Thursday, August 22, 2002

How to Go From Kernel Panic to Clean Install in 14 Long Hours

Yesterday morning I booted my laptop only to have it kernel panic in the middle of loading networking. "No big deal", I thought as I did the three-finger salute and started it up again. Was I ever wrong: the machine had flat-lined. The happy Mac would appear, the spinning beachball would appear, and then both would sit for a very, very long time with nary a hint of activity from the screen, machine or hard-drive. My Mac was dead in the water and, much to my horror, my last comprehensive back-up had been almost a month ago (don't call me Dantz, I'm already calling you) so I definitely needed to be able to get the data off of it - a clean wipe and reinstall at this stage was just not an option.

After panicking for a bit, here's what I did to get up and running once again:

First, I read Tech Note 106464: Mac OS X: Troubleshooting a Startup Issue a few times through and then did everything it said, in the order it said it. fsck found a number of problems the first time through and repaired them (a second run of fsck went without issue) but that still didn't rectify the situation. Nor did anything else in this tech note but I did learn a lot about single-user mode and was at least able to see that my data was still all there on the drive. Some consolation, that.
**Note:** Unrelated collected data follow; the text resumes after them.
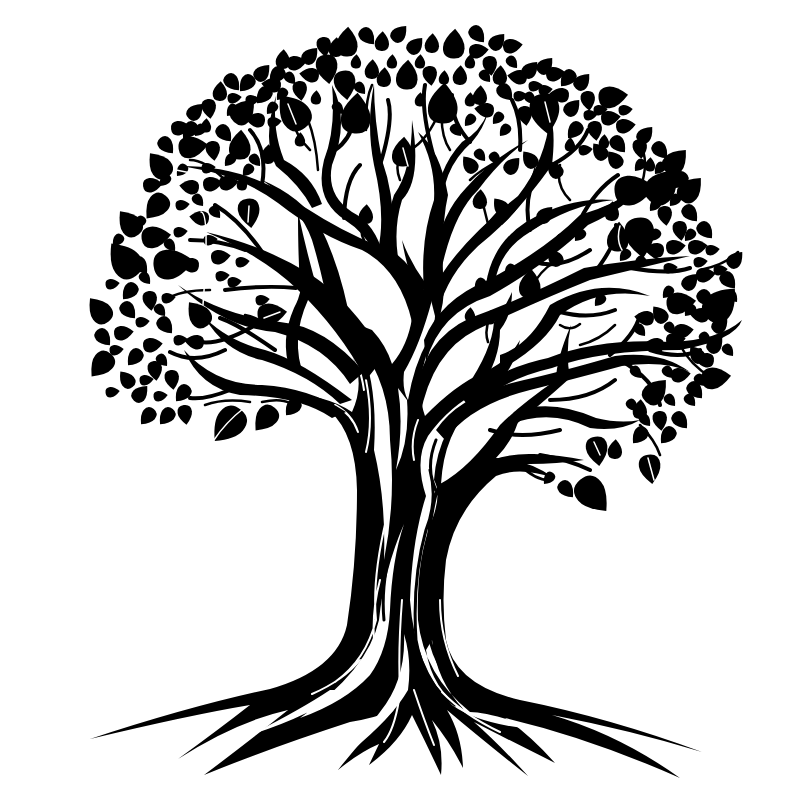
<!DOCTYPE html>
<html lang="en">
<head>
<meta charset="utf-8">
<title>Tree with roots</title>
<style>
:root{--ink:#000;--paper:#fff}
html,body{margin:0;background:var(--paper);overflow:hidden}
svg{display:block;width:800px;height:800px}
marker{overflow:visible}
.ink{fill:var(--ink)}
.light{fill:var(--paper)}
.lines{fill:none;stroke:var(--ink);stroke-linecap:round;stroke-linejoin:round}
.cuts{fill:none;stroke:var(--paper);stroke-linecap:round}
.leaves{fill:none}
.small{stroke-width:1.3}
.medium{stroke-width:1.8}
.large{stroke-width:2.7}
.huge{stroke-width:3.7}
.n{marker:url(#leaf-n)}
.ne{marker:url(#leaf-ne)}
.e{marker:url(#leaf-e)}
.se{marker:url(#leaf-se)}
.s{marker:url(#leaf-s)}
.sw{marker:url(#leaf-sw)}
.w{marker:url(#leaf-w)}
.nw{marker:url(#leaf-nw)}
</style>
</head>
<body>
<svg viewBox="0 0 800 800" role="img" aria-label="Black and white tree with a round leafy crown and spreading roots">
<defs>
<path id="leaf" class="ink" d="M6 0Q2-4-1-4Q-5-4-5 0Q-5 4-1 4Q2 4 6 0"/>
<marker id="leaf-n" orient="-86"><use href="#leaf"/></marker>
<marker id="leaf-ne" orient="-48"><use href="#leaf"/></marker>
<marker id="leaf-e" orient="-8"><use href="#leaf"/></marker>
<marker id="leaf-se" orient="50"><use href="#leaf"/></marker>
<marker id="leaf-s" orient="82"><use href="#leaf"/></marker>
<marker id="leaf-sw" orient="130"><use href="#leaf"/></marker>
<marker id="leaf-w" orient="188"><use href="#leaf"/></marker>
<marker id="leaf-nw" orient="-128"><use href="#leaf"/></marker>
</defs>
<rect class="light" width="800" height="800"/>

<g id="trunk">
<path class="ink" d="M90 739Q190 706 270 689Q337 670 347 625Q357 560 357 490Q356 435 330 411Q312 398 284 394Q325 394 352 412Q362 390 357 370Q350 340 318 300Q350 322 372 330Q386 345 392 364Q408 345 412 318Q414 290 384 262L391 250Q412 264 424 290L444 290Q443 315 430 345Q414 385 425 416Q455 385 484 372Q508 362 520 340Q512 380 474 405Q444 432 441 484Q470 470 490 440L520 415Q514 440 496 458Q530 460 554 478Q520 466 496 476Q455 510 446 560Q441 600 446 640Q455 685 520 700Q610 718 702 752Q630 730 552 715Q620 735 680 778Q590 738 505 718Q530 735 555 763Q505 738 474 722Q500 745 528 776Q480 738 447 710Q462 735 463 768Q450 742 432 720Q444 745 441 775Q427 745 412 715Q400 742 369 765L379 744Q360 752 338 770Q365 735 394 710Q375 718 350 722Q270 748 204 775Q248 742 288 710Q235 722 178 759Q218 730 250 705Q190 715 90 739Z"/>
<path class="light" d="M428 436Q450 405 482 390Q438 425 434 480Q442 494 432 520Q416 560 418 620Q424 675 470 712Q490 712 540 730Q480 725 452 705Q415 668 410 600Q412 540 426 496Q414 460 428 436ZM404 524Q384 570 379 620Q368 670 300 718Q345 702 370 675Q388 650 390 610Q392 560 404 524ZM404 634Q406 680 380 712L350 752Q392 718 408 690Q412 660 404 634ZM360 345Q378 385 374 450Q386 500 384 560Q396 500 390 440Q390 385 360 345ZM398 388Q404 425 396 470Q410 440 407 400ZM432 300Q420 345 404 372Q402 390 408 400Q414 365 428 340Q440 315 432 300ZM426 650Q432 690 464 710Q436 680 432 640ZM330 690Q300 710 250 735Q310 716 345 690Z"/>
<path class="ink" d="M410 462Q398 480 406 515Q424 500 422 484Q412 480 410 462Z"/>
<path class="lines" stroke-width="3" d="M430 470Q438 500 426 530Q412 580 416 640Q424 685 455 705M436 440Q424 470 438 494M437 490Q420 560 428 630Q436 680 480 710M396 530Q380 580 384 620"/>
<path class="cuts" stroke-width="2" d="M384 400Q392 450 388 500M366 380Q374 420 366 452M386 520Q372 580 376 620Q366 660 335 682M380 580Q372 610 374 640M402 600Q398 650 400 690M399 700Q394 730 384 742M414 690Q424 720 434 745M442 692Q464 715 500 732M360 660Q344 680 312 694M346 346Q360 362 364 390M335 405Q352 414 358 432M440 600Q440 640 458 676M418 420Q410 440 414 460"/>
</g>

<g id="boughs" class="ink">
<path d="M385 356Q350 300 310 274Q265 246 206 232Q262 256 296 288Q340 330 366 380Z"/>
<path d="M352 330Q342 270 320 226Q300 196 262 180Q300 206 312 240Q324 280 330 318Z"/>
<path d="M318 292Q306 250 298 212Q298 255 300 285Z"/>
<path d="M364 372Q325 326 280 322Q220 315 178 285Q225 328 275 332Q325 345 350 384Z"/>
<path d="M352 400Q300 360 265 350Q230 342 205 318Q225 352 262 360Q310 375 340 404Z"/>
<path d="M346 412Q310 388 262 385Q215 385 184 350Q200 388 240 395Q300 396 332 418Z"/>
<path d="M304 376Q290 340 308 300Q310 280 302 264Q304 290 294 308Q280 340 290 370Z"/>
<path d="M418 300Q406 256 360 238Q325 222 285 194Q240 166 180 166Q240 174 278 203Q320 236 362 250Q400 270 412 322Z"/>
<path d="M392 262Q398 205 382 160Q374 120 374 84Q366 125 374 165Q386 215 378 250Z"/>
<path d="M384 258Q376 224 352 212Q326 195 332 165Q350 120 332 85Q336 130 324 160Q314 200 345 220Q364 232 374 252Z"/>
<path d="M322 204Q312 175 284 160Q272 130 276 96Q262 140 276 166Q300 185 312 208Z"/>
<path d="M400 268Q392 232 402 200Q422 180 412 120Q412 170 394 195Q382 230 388 260Z"/>
<path d="M444 294Q440 230 448 195Q440 150 418 132Q436 165 434 200Q420 240 424 290Z"/>
<path d="M426 284Q410 262 402 240Q408 275 420 300Z"/>
<path d="M440 276Q452 215 478 190Q500 160 528 140Q490 160 466 188Q440 215 432 264Z"/>
<path d="M442 216Q440 170 472 142Q484 128 488 112Q480 132 462 142Q436 170 436 210Z"/>
<path d="M436 320Q446 270 490 236Q520 210 552 165Q556 130 550 116Q546 160 518 196Q450 250 430 296Z"/>
<path d="M502 225Q535 195 536 160Q530 195 498 218Z"/>
<path d="M426 362Q440 312 490 296Q550 262 588 225Q630 206 640 186Q615 205 580 215Q545 250 488 280Q440 300 424 340Z"/>
<path d="M495 282Q500 250 530 232Q570 205 614 200Q570 196 526 222Q492 244 486 284Z"/>
<path d="M420 416Q432 352 476 330Q540 300 590 280Q640 268 690 256Q640 258 584 268Q520 300 470 318Q422 340 414 400Z"/>
<path d="M480 388Q500 360 500 330Q512 315 512 292Q504 310 494 322Q492 350 466 388Z"/>
<path d="M500 370Q545 345 560 315Q600 286 650 296Q600 276 550 305Q530 345 500 355Z"/>
<path d="M472 410Q500 380 552 368Q600 350 680 350Q735 340 742 320Q720 340 670 342Q600 338 548 358Q500 368 462 398Z"/>
<path d="M445 440Q470 405 530 390Q570 380 622 366Q665 360 690 372Q660 350 615 356Q560 372 524 380Q460 394 436 430Z"/>
<path d="M443 496Q486 470 514 426Q540 405 570 378Q565 350 571 325Q556 360 556 380Q520 405 500 425Q470 468 440 484Z"/>
<path d="M508 425Q550 408 590 428Q620 432 640 420Q620 424 596 418Q550 398 514 412Z"/>
<path d="M448 505Q486 462 530 464Q556 464 584 460Q560 455 534 454Q484 452 444 490Z"/>
</g>

<g id="twigs" class="lines">
<path stroke-width="4" d="M245 250Q220 240 190 240M262 252Q240 220 215 205M252 327Q220 345 200 342M230 390Q205 400 190 398M225 350Q195 365 170 352M262 185Q268 150 250 130M296 288Q265 285 225 290M275 350Q240 325 220 318M380 165Q394 120 388 100M335 150Q350 140 354 120M344 218Q345 180 360 165M436 165Q420 110 425 85M470 142Q450 120 452 95M520 150Q522 120 512 100M552 165Q580 150 588 130M580 220Q595 190 618 175M530 230Q525 210 530 190M592 276Q620 240 616 225M630 268Q670 275 690 268M560 312Q590 320 615 310M610 355Q635 335 640 315M650 350Q680 360 700 350M620 360Q655 380 660 405M550 400Q590 400 615 380M540 455Q570 460 590 470M490 430Q520 440 560 430M535 262Q560 270 590 250"/>
<path stroke-width="2.5" d="M210 290Q180 290 165 300M225 180Q205 160 190 160M310 150Q295 135 292 118M318 170Q316 140 308 120M366 130Q365 100 372 85M400 180Q394 165 402 155M410 150Q428 140 440 110M450 150Q440 135 442 110M500 160Q480 170 470 180M482 200L490 232M500 210L484 228M545 220Q530 232 512 235M555 262Q540 270 530 290M490 318Q484 330 488 342M366 215Q358 230 364 240M570 200Q555 185 560 165M600 210Q625 200 632 190M640 190Q650 160 640 145M660 260Q640 250 640 235M700 270Q725 265 738 252M680 345Q690 365 712 378M580 345Q600 340 615 325M520 465Q535 480 549 480M640 425Q655 440 660 455M250 402Q225 398 205 405M290 403Q280 398 262 402M275 330Q260 318 245 315M560 325Q570 332 580 324"/>
</g>

<g id="crown" class="leaves">
<polyline class="n huge" points="443 105 356 115"/>
<polyline class="nw huge" points="125 261 294 113"/>
<polyline class="s huge" points="545 112 640 236"/>
<polyline class="ne huge" points="662 187 720 305"/>
<polyline class="e huge" points="633 190 172 264"/>
<polyline class="sw huge" points="229 424"/>
<polyline class="se huge" points="592 494"/>
<polyline class="n large" points="347 43 454 45 403 153 240 146 530 285 407 76 618 238"/>
<polyline class="nw large" points="130 224 160 166 100 311 199 315"/>
<polyline class="e large" points="155 237 192 147 271 314 612 97 680 303 715 378"/>
<polyline class="s large" points="249 212 327 68 597 450 650 468 345 84"/>
<polyline class="ne large" points="675 162 690 190 655 392 243 112"/>
<polyline class="sw large" points="102 364 266 418 157 206"/>
<polyline class="n medium" points="382 42 432 44 336 48 283 60 372 70 384 78 460 76 500 76 480 96 366 215 480 200 612 212 640 410 615 450 220 92 268 155"/>
<polyline class="ne medium" points="399 34 415 46 497 42 310 56 262 73 195 112 530 70 545 66 582 82 572 108 645 135 735 260 690 282 720 325 715 345 140 394 512 166 545 215"/>
<polyline class="e medium" points="478 51 296 63 180 128 152 185 220 257 123 333 152 345 512 46 555 74 610 118 625 126 697 247 675 247 705 275 683 331 675 340 680 375 212 184 228 183"/>
<polyline class="se medium" points="367 36 477 34 232 82 166 145 140 265 128 310 103 337 165 325 660 150 690 213 705 230 728 280 705 298 695 390 680 420 566 489 224 133 505 92 618 144"/>
<polyline class="s medium" points="324 46 209 108 150 300 155 370 172 379 300 90 430 75 490 65 525 115 588 100 595 130 640 148 665 215 680 230 660 420 185 414 213 150"/>
<polyline class="sw medium" points="247 83 190 130 130 291 135 357 148 416 167 416 293 407 183 393 264 95 277 75 568 78 575 130 680 180 668 435 640 435"/>
<polyline class="w medium" points="272 85 310 75 256 120 190 187 200 218 190 265 195 342 485 110 518 77 560 95 655 250 645 318 700 315 705 360 655 345"/>
<polyline class="nw medium" points="127 380 501 207 470 165 530 160 555 258 615 160 660 315 697 355 600 152 555 170"/>
<polyline class="n small" points="356 62 392 62 420 62 444 78 470 62 420 100 470 100 300 140 316 98 206 126 242 184 570 145 604 142 490 318 470 315 650 165"/>
<polyline class="e small" points="274 122 252 100 234 98 208 168 182 205 180 232 210 240 112 284 168 298 142 322 116 350 112 392 160 396 146 380 180 340 242 262 234 282 222 276 262 300 545 90 535 86 520 96 600 110 625 110 590 115 585 150 712 250 700 262 720 270 670 268"/>
<polyline class="se small" points="485 76 512 62 530 98 495 158 480 155 456 130 360 88 338 108 290 78 255 160 198 200 215 212 170 245 145 278 162 360 160 310 700 380 690 400 670 400 728 350 732 296 705 338 670 328 640 330 632 405 645 420 636 372 668 372"/>
<polyline class="sw small" points="200 130 182 170 165 180 140 222 118 240 232 110 272 108 282 94 230 160 248 170 640 165 660 168 655 205 675 200 690 235 655 235 640 262 668 292 690 310 625 255 580 235 560 240 549 478 480 284 510 270 600 300 505 130 470 120 498 118"/>
</g>
<g id="veins" class="cuts" stroke-width="1.5">
<path d="M214 440Q226 422 244 408M248 222L249 206M264 318L280 312M203 305Q210 212 201 212M622 250Q616 240 620 226M600 455L594 442M654 480L648 458M408 166L403 148M288 104L296 124M550 122L545 102M176 170L206 176"/>
</g>
</svg>
</body>
</html>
Second, I called up my friend Bones and grilled him for any ideas he might have about how to tackle this issue. He had one, and it was a great one: I would bring my dead laptop over to his place, mount mine in Target mode onto his (see Tech Note 58583: Macintosh: How to Use FireWire Target Disk Mode for details), copy the data off and then be free to do whatever I wanted to my machine.

We tried it and it worked like a charm: a few hours later all my data was backed up to CD and I was breathing a sigh of relief. I'd like to take this opportunity to thank whichever people inside Apple came up with the idea and implementation of Target mode: you're all farkin' brilliant!

From there I clean-installed the OS starting with 10.1 and working my way all the way up to a nice, shiny, super-fast loading 10.1.5. I also took this opportunity to not install OS 9 on the machine. Its time to walk without the safety-net (and I can't actually remember the last time I used 9 anyhow).

Finally, I called up my neighbourhood computer products co-op and bought a 60 Gig Firewire drive to act as a backup source for all my machines. Soon I'll be installing X onto it so I can use it as a boot drive if necessary; for the time being I've contented myself with backing up the contents of my current system to it in its entirety.

At last, 14 hours later, all is well with the world again.